Available data: Begin
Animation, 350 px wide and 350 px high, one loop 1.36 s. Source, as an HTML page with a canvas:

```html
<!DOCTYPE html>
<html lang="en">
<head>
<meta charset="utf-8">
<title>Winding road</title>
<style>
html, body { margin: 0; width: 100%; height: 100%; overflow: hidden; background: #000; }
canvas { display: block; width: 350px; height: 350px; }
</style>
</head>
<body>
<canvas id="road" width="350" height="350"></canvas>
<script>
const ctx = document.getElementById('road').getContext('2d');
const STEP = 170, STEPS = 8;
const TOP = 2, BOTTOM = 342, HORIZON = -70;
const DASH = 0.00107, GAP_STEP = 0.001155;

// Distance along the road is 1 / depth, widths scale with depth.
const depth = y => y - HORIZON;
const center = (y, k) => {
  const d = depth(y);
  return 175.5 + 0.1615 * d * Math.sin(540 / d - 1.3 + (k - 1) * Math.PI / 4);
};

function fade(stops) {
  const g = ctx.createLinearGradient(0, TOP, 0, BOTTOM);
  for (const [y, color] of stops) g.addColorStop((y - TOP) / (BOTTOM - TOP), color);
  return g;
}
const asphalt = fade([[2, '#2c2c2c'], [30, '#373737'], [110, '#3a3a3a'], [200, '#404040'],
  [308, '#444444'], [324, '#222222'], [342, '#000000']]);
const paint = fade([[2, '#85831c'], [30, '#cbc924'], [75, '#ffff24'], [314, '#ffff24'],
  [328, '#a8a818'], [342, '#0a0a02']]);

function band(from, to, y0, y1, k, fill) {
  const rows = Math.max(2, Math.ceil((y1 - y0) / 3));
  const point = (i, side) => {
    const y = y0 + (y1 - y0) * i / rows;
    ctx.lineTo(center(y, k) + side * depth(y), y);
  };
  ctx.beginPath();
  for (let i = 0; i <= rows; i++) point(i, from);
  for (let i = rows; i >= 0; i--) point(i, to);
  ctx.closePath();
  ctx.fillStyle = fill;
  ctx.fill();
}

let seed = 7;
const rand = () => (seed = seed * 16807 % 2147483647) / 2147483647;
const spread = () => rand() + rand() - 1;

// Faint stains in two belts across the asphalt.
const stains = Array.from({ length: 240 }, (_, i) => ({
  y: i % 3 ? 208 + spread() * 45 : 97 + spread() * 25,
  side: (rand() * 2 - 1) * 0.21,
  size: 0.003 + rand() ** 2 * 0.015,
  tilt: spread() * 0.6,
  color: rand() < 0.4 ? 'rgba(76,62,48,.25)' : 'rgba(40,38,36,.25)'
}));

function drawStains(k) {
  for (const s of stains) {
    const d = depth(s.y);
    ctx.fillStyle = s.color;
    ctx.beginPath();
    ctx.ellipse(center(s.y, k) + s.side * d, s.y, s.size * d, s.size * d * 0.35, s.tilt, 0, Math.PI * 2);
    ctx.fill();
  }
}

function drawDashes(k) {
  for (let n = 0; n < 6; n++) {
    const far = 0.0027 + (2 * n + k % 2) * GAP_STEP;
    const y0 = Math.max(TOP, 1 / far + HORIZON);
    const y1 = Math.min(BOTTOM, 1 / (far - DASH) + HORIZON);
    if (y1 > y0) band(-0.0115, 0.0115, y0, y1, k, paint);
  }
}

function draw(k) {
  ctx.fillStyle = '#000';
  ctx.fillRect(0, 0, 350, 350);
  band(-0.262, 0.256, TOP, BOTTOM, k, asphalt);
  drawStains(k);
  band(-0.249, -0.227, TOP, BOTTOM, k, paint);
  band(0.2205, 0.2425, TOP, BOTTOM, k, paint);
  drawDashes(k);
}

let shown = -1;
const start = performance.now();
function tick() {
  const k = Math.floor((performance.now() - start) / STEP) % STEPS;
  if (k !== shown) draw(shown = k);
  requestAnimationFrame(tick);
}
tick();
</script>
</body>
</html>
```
Available data: End
Available data: Begin
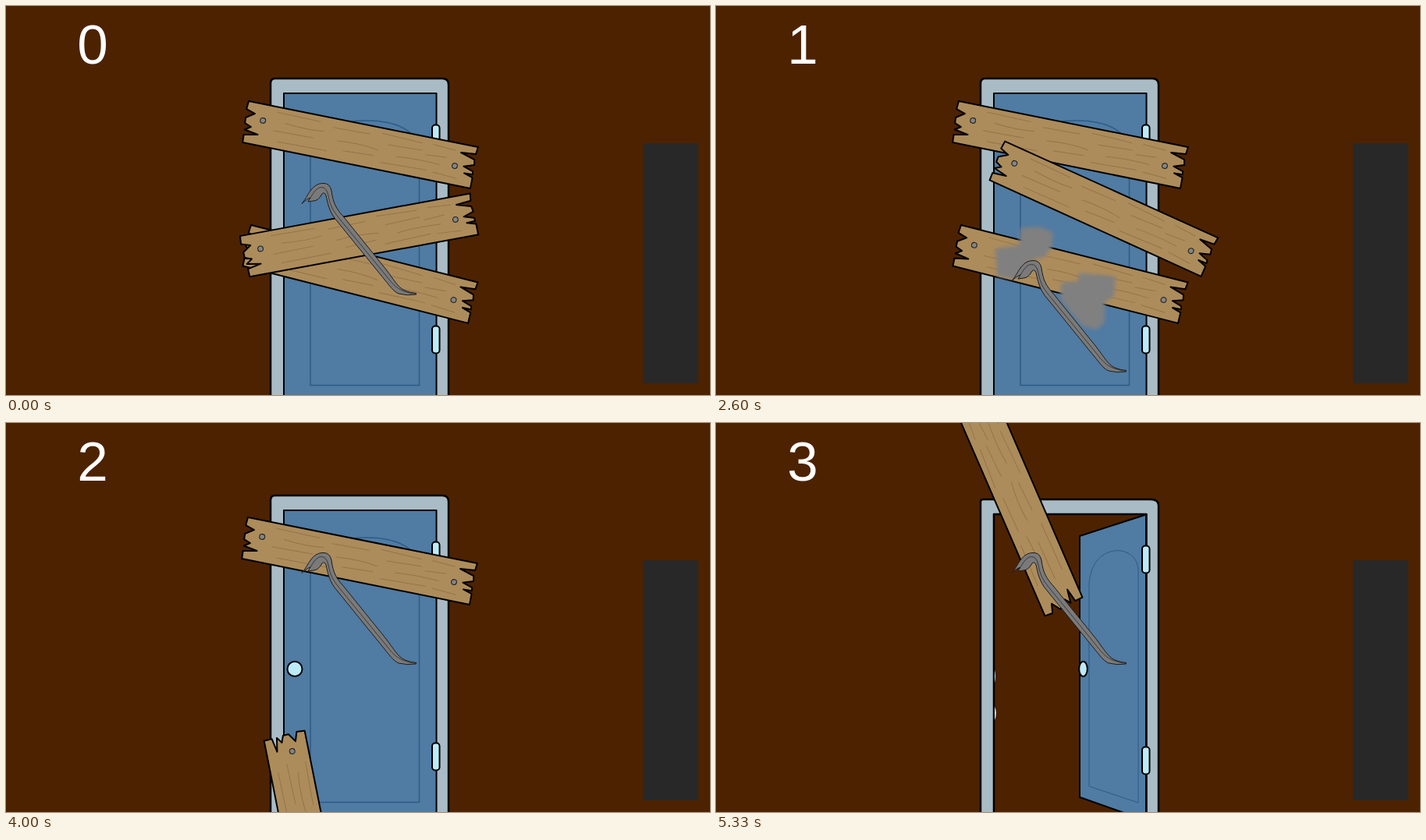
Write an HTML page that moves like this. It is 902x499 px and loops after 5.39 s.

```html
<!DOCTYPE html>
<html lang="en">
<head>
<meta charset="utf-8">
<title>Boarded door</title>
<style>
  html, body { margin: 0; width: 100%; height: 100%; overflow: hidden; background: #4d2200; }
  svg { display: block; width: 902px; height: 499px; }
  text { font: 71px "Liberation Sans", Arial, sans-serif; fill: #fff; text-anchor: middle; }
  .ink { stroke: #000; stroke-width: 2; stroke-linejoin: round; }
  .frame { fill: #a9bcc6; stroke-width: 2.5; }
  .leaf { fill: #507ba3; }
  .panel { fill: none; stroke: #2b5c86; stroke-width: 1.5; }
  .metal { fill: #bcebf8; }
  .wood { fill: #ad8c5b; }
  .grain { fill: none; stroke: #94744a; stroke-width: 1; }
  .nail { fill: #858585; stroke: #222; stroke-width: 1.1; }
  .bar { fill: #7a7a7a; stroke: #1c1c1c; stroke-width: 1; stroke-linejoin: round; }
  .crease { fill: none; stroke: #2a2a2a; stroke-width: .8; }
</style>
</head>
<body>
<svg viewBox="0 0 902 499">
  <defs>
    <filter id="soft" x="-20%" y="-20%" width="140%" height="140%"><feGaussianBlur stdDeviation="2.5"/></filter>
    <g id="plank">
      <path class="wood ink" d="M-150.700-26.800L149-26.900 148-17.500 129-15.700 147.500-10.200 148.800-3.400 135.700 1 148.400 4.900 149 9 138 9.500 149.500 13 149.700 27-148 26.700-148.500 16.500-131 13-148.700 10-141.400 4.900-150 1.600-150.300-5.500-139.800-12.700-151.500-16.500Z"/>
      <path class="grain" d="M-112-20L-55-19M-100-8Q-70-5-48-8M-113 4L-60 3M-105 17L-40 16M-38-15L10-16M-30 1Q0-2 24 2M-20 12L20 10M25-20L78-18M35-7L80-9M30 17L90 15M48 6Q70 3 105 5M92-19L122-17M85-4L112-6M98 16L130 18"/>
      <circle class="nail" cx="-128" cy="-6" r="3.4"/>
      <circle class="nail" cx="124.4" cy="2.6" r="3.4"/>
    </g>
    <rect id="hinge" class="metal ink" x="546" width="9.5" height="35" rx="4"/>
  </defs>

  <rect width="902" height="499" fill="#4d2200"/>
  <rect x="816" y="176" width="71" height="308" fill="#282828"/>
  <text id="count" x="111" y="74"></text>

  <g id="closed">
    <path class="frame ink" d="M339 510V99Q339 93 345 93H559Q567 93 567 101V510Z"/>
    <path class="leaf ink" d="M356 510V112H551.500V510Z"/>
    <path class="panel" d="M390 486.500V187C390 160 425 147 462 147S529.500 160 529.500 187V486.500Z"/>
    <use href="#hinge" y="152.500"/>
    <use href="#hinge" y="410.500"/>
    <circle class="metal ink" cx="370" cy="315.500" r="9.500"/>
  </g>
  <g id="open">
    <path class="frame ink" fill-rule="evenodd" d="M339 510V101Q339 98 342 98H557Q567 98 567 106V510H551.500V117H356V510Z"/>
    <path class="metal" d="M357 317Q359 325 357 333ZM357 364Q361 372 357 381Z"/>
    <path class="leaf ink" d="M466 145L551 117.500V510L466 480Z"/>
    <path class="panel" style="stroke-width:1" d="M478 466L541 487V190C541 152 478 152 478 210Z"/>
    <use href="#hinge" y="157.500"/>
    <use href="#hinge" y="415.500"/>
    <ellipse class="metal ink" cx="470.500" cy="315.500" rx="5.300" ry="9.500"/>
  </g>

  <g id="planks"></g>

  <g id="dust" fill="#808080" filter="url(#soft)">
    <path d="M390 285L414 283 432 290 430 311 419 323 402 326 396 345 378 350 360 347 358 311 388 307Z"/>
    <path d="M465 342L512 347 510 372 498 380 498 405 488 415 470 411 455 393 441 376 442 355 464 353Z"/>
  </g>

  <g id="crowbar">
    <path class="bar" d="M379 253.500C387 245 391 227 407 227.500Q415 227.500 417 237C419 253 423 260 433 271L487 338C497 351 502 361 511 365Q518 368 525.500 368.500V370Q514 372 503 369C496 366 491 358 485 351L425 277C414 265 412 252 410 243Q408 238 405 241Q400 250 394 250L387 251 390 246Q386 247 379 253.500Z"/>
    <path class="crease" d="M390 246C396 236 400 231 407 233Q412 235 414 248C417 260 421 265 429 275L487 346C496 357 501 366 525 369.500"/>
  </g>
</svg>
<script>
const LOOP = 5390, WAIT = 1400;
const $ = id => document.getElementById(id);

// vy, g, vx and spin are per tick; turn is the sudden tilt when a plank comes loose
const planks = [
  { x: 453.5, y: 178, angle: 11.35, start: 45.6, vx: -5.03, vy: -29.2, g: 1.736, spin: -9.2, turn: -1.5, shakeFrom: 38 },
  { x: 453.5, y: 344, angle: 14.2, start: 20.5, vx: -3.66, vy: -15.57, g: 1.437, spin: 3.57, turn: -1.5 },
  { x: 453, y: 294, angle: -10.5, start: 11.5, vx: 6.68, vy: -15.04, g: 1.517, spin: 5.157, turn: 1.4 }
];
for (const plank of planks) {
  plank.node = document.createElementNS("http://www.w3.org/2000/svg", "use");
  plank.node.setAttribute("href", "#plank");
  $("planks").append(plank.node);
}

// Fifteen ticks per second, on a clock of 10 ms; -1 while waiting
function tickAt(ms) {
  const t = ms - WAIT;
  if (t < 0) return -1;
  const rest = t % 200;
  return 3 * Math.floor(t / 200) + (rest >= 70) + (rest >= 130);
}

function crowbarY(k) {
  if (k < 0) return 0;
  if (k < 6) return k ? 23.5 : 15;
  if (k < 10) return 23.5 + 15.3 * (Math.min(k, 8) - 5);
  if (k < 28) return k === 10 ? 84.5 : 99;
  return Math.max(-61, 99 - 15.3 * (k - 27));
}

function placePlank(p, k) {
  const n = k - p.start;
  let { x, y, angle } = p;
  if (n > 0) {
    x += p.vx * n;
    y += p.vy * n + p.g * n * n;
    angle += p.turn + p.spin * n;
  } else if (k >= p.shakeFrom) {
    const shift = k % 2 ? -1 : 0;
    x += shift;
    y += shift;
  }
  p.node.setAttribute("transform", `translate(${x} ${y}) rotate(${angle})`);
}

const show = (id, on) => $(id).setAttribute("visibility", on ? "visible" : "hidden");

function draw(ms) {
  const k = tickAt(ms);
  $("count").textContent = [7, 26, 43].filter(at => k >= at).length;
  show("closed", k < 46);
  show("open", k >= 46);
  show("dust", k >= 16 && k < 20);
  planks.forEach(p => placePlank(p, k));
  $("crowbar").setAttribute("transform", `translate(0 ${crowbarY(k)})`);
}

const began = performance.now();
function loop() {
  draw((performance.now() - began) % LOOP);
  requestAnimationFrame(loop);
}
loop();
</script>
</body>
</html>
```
Available data: End
Your task
Each line from the material above that mentions the word "return" needs to be copied.

Answer below
  return 175.5 + 0.1615 * d * Math.sin(540 / d - 1.3 + (k - 1) * Math.PI / 4);
  return g;
  if (t < 0) return -1;
  return 3 * Math.floor(t / 200) + (rest >= 70) + (rest >= 130);
  if (k < 0) return 0;
  if (k < 6) return k ? 23.5 : 15;
  if (k < 10) return 23.5 + 15.3 * (Math.min(k, 8) - 5);
  if (k < 28) return k === 10 ? 84.5 : 99;
  return Math.max(-61, 99 - 15.3 * (k - 27));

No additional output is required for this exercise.